**PROBLEM TO SOLVE:**
In the data below, find every line with the word "font" and copy it.

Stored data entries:
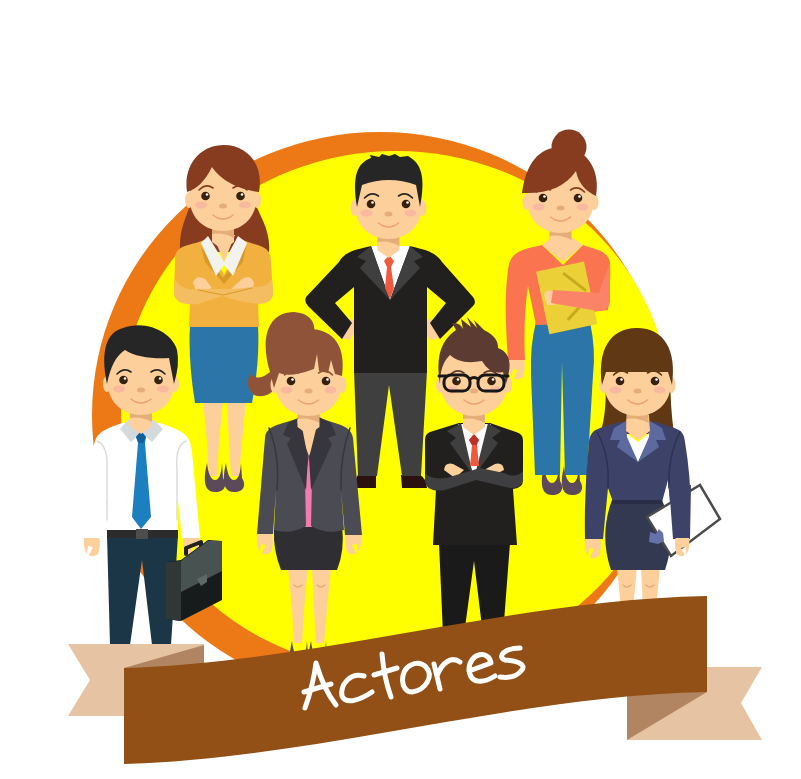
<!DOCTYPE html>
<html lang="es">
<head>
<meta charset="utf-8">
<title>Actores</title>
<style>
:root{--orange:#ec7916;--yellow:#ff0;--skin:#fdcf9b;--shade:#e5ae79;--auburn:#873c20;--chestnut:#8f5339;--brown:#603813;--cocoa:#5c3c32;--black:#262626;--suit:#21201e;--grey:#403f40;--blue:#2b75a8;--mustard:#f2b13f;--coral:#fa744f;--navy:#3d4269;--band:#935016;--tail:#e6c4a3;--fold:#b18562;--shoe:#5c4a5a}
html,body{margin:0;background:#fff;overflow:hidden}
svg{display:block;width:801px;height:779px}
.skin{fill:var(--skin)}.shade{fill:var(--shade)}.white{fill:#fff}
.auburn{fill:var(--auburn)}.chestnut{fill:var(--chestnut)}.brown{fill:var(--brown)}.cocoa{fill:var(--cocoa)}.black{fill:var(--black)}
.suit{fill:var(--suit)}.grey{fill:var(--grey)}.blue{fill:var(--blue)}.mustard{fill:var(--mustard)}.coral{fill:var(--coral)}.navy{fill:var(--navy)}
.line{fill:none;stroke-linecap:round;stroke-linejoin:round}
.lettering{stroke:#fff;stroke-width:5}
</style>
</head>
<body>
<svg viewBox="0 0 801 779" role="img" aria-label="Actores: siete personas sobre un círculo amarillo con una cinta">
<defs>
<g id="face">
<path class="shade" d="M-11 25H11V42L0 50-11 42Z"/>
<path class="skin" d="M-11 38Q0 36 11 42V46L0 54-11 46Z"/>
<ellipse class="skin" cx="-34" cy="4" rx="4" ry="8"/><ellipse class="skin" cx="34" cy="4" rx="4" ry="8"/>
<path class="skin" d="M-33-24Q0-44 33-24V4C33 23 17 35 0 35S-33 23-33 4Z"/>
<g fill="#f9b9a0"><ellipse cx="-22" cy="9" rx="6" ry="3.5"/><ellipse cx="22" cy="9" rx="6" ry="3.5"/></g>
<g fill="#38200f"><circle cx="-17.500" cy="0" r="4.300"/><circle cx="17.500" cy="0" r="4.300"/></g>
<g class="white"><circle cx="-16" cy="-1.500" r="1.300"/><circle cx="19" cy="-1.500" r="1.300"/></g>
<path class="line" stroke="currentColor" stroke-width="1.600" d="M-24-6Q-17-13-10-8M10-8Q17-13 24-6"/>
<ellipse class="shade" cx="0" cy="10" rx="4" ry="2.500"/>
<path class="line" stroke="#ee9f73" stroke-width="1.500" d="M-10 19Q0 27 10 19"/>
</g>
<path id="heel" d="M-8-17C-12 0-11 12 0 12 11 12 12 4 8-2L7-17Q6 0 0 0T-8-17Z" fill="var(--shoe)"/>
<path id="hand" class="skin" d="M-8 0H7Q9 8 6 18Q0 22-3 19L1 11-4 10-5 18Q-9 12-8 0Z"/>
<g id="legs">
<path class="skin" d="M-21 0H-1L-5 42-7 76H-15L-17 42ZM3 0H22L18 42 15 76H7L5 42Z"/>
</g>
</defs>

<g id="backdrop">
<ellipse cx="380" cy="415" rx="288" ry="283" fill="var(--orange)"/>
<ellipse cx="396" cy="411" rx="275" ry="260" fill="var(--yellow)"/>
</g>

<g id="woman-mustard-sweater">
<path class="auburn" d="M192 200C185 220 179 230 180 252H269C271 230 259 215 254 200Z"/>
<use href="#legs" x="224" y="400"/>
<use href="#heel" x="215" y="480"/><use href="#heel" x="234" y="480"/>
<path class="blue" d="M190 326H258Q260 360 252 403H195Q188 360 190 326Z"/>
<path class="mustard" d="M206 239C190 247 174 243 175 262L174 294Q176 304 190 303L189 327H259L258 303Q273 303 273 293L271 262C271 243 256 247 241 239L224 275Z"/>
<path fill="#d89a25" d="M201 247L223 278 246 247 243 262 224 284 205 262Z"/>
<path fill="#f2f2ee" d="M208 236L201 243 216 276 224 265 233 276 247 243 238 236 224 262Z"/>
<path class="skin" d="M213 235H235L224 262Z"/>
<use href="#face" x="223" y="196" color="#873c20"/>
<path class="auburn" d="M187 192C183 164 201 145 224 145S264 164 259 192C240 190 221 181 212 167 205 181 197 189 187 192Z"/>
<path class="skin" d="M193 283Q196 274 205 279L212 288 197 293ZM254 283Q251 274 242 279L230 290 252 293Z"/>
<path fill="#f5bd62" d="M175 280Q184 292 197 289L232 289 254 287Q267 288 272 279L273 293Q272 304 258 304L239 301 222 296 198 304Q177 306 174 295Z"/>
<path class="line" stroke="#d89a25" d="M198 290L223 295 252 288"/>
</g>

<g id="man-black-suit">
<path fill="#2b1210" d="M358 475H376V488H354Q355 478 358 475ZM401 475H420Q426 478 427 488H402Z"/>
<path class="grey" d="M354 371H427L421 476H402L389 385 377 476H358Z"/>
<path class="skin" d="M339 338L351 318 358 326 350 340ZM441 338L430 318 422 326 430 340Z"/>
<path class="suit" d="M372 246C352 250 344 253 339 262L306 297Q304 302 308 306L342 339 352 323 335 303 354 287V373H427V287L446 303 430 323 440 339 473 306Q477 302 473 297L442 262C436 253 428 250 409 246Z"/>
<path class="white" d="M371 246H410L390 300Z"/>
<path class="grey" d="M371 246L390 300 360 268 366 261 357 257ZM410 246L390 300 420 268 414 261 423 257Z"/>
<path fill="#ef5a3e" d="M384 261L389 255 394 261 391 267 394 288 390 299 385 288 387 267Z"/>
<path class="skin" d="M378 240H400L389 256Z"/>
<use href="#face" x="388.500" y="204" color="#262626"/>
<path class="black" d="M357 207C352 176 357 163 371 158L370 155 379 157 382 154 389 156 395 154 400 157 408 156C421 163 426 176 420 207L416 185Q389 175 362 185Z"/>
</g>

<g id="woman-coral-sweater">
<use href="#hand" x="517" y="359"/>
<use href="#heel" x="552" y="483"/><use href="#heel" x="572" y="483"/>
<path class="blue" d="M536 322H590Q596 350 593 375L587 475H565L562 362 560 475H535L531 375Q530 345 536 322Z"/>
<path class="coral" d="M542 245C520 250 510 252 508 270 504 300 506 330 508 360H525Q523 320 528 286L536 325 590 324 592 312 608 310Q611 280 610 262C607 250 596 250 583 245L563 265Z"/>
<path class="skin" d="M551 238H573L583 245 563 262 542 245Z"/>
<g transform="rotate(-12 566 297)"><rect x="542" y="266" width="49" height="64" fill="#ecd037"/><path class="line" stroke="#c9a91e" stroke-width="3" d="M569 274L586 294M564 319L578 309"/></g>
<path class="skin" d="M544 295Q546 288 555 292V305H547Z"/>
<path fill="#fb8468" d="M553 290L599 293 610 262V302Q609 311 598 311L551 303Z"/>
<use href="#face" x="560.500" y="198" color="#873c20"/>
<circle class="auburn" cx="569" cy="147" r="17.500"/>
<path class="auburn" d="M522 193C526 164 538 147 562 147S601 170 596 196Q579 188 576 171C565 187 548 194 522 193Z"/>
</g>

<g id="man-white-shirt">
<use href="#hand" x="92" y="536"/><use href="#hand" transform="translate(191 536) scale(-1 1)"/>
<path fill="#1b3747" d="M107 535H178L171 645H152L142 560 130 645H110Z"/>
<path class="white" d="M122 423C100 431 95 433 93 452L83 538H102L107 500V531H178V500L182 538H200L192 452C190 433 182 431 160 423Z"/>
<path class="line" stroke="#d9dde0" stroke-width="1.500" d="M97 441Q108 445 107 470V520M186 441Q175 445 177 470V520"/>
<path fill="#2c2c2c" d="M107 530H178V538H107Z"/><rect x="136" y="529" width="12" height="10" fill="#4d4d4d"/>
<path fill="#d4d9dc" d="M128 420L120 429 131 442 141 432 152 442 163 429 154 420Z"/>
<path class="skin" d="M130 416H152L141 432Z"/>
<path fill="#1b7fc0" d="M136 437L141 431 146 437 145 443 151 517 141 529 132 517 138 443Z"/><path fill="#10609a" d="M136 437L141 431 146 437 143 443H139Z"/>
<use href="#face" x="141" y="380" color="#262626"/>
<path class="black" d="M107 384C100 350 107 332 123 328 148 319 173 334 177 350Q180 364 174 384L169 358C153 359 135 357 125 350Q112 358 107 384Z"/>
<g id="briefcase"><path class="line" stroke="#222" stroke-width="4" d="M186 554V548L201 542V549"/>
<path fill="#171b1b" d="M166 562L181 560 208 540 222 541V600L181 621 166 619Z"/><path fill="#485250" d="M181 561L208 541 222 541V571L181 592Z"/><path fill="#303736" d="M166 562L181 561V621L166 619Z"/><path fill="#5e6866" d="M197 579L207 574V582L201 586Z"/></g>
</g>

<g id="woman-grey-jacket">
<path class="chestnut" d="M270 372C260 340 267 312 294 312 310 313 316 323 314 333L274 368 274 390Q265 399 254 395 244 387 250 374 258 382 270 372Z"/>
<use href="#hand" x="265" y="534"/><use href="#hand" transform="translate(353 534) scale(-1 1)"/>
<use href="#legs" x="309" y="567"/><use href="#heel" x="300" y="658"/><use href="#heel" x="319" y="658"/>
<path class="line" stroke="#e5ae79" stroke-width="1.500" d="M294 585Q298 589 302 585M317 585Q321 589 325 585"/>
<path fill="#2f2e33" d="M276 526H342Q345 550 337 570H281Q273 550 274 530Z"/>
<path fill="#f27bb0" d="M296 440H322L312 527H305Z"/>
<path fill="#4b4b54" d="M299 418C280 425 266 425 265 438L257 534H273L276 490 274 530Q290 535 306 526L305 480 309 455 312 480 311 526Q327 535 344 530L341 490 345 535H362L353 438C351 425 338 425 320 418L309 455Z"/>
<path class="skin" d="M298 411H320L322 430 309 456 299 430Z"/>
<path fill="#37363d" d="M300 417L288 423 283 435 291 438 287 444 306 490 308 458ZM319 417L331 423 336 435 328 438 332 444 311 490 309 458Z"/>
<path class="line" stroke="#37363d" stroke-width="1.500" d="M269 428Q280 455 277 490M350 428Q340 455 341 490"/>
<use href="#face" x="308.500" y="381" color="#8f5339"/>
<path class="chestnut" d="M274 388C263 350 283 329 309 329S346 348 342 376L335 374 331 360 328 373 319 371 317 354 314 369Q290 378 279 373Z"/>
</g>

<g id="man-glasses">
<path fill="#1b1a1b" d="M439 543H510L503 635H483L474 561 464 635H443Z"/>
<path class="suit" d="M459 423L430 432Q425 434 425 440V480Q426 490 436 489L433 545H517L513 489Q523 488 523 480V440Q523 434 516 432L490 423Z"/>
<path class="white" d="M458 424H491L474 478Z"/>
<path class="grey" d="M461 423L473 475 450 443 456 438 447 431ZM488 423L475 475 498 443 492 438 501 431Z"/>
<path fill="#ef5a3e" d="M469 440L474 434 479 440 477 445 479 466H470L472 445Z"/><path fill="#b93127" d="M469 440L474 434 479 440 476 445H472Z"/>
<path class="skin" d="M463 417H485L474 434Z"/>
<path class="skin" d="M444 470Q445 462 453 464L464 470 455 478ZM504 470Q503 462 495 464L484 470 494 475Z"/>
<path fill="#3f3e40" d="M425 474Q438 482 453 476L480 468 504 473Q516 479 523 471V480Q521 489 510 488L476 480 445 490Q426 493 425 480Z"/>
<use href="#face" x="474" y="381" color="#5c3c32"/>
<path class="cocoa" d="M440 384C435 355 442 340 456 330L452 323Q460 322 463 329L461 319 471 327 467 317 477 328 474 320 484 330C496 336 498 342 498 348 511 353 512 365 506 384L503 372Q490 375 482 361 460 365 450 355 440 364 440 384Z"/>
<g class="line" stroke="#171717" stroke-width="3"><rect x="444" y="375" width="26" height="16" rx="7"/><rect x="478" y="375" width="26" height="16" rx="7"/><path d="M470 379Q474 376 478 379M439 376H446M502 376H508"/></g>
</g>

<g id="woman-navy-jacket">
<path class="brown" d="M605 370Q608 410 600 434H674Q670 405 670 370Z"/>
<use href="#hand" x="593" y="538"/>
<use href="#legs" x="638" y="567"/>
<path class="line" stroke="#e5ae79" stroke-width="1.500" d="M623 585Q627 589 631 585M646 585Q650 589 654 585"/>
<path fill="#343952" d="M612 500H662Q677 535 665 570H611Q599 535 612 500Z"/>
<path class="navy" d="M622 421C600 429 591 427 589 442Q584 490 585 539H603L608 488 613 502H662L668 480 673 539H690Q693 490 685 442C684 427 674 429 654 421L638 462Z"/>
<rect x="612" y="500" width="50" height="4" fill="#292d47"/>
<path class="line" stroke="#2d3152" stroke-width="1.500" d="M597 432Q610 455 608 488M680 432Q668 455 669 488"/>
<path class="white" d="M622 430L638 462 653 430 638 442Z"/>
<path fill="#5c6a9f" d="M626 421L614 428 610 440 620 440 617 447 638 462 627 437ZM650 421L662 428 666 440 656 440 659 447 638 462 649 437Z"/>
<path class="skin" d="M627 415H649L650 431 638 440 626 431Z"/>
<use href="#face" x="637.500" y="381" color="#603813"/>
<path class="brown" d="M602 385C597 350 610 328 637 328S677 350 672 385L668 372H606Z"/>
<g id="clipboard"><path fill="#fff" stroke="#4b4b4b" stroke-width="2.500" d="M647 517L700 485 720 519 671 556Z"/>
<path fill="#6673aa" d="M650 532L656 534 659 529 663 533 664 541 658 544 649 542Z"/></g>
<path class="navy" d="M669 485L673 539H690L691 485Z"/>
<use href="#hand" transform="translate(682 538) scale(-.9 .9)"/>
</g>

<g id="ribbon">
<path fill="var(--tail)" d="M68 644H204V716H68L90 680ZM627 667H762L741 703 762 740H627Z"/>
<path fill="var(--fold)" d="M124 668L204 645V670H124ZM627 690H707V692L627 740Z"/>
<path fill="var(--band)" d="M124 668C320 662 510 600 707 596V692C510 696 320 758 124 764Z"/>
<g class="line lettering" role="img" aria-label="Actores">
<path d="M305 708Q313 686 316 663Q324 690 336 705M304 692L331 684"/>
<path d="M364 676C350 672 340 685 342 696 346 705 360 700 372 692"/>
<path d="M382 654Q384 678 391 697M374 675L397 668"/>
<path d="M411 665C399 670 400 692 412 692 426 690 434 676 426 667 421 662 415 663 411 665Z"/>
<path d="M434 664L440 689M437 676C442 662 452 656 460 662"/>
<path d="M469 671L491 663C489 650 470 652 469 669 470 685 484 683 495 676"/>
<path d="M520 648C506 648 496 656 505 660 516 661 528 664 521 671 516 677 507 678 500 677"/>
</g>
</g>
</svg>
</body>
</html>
...
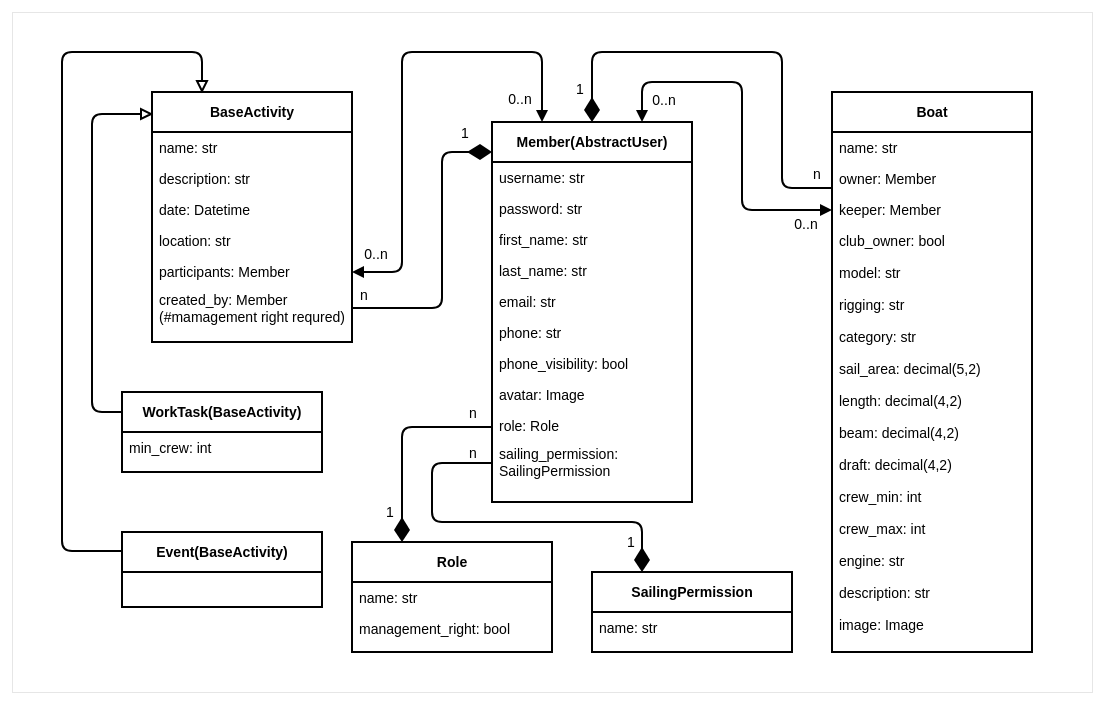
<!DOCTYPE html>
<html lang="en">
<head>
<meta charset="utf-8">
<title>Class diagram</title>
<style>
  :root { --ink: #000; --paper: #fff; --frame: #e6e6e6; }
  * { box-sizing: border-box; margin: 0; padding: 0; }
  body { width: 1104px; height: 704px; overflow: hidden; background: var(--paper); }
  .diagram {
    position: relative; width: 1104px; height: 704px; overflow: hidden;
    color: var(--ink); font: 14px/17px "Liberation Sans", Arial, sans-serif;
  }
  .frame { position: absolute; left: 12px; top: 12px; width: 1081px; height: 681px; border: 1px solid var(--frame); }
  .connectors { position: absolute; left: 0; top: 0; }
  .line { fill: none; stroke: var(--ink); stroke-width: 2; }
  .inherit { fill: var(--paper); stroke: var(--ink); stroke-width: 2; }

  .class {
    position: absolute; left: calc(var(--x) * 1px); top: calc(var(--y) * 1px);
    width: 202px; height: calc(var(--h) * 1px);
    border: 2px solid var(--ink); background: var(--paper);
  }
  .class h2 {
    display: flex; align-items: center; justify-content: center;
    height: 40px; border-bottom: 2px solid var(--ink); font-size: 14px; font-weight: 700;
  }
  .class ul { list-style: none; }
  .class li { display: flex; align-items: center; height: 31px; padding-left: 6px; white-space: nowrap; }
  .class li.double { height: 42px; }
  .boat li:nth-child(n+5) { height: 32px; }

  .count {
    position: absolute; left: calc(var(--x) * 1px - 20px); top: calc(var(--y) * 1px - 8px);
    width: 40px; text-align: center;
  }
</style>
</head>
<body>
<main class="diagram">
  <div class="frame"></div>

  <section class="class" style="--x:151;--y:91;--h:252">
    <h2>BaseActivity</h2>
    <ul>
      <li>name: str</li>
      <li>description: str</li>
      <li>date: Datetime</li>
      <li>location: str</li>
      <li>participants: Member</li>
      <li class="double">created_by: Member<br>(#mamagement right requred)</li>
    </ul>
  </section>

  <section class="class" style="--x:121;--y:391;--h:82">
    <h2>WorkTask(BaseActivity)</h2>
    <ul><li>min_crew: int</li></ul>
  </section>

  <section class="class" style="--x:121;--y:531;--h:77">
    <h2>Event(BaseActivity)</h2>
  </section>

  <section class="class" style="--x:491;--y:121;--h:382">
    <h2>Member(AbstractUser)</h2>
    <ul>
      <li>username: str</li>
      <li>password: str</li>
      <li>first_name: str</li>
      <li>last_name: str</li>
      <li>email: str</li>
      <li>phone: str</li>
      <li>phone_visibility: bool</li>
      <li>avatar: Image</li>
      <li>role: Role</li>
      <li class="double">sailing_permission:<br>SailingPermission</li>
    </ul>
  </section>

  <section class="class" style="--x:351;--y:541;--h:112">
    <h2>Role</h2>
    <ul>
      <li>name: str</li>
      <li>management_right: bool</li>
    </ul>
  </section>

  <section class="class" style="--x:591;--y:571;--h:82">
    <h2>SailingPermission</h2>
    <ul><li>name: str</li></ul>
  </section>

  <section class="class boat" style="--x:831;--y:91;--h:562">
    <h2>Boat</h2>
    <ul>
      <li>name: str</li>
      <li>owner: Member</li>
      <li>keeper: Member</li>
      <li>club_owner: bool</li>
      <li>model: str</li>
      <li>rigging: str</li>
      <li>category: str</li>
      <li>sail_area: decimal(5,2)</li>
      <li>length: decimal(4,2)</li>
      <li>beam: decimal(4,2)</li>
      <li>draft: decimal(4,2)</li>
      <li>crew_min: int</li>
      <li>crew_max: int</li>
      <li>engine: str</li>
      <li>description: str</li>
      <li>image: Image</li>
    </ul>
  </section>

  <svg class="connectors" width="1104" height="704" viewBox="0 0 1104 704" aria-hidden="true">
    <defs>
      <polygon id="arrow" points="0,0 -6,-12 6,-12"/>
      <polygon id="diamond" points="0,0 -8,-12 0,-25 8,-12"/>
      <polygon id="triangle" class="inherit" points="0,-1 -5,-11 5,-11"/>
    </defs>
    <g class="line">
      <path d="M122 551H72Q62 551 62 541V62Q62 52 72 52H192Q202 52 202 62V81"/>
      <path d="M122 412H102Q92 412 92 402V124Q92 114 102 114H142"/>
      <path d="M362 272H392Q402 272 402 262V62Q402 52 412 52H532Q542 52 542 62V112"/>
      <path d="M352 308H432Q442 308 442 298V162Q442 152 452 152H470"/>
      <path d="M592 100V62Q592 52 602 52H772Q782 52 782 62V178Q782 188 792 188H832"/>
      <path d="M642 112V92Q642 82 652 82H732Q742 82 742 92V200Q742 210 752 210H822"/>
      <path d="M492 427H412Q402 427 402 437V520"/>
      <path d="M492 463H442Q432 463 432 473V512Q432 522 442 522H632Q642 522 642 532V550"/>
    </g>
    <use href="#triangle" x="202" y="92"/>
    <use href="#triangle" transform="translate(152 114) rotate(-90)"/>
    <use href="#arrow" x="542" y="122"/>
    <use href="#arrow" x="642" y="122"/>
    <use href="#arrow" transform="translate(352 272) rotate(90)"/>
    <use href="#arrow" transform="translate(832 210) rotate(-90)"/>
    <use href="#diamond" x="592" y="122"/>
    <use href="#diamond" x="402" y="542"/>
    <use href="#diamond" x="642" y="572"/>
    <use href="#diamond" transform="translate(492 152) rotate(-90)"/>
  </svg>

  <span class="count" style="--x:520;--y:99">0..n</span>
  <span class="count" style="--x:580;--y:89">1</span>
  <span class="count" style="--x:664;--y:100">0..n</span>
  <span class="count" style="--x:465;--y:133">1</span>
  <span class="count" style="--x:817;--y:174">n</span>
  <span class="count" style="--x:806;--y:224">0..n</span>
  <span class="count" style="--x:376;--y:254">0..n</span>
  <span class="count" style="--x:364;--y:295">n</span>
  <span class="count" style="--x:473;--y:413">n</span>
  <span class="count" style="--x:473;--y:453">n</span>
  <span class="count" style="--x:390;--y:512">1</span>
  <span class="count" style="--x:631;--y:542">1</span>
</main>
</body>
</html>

**SOLUTION:**
    color: var(--ink); font: 14px/17px "Liberation Sans", Arial, sans-serif;
    height: 40px; border-bottom: 2px solid var(--ink); font-size: 14px; font-weight: 700;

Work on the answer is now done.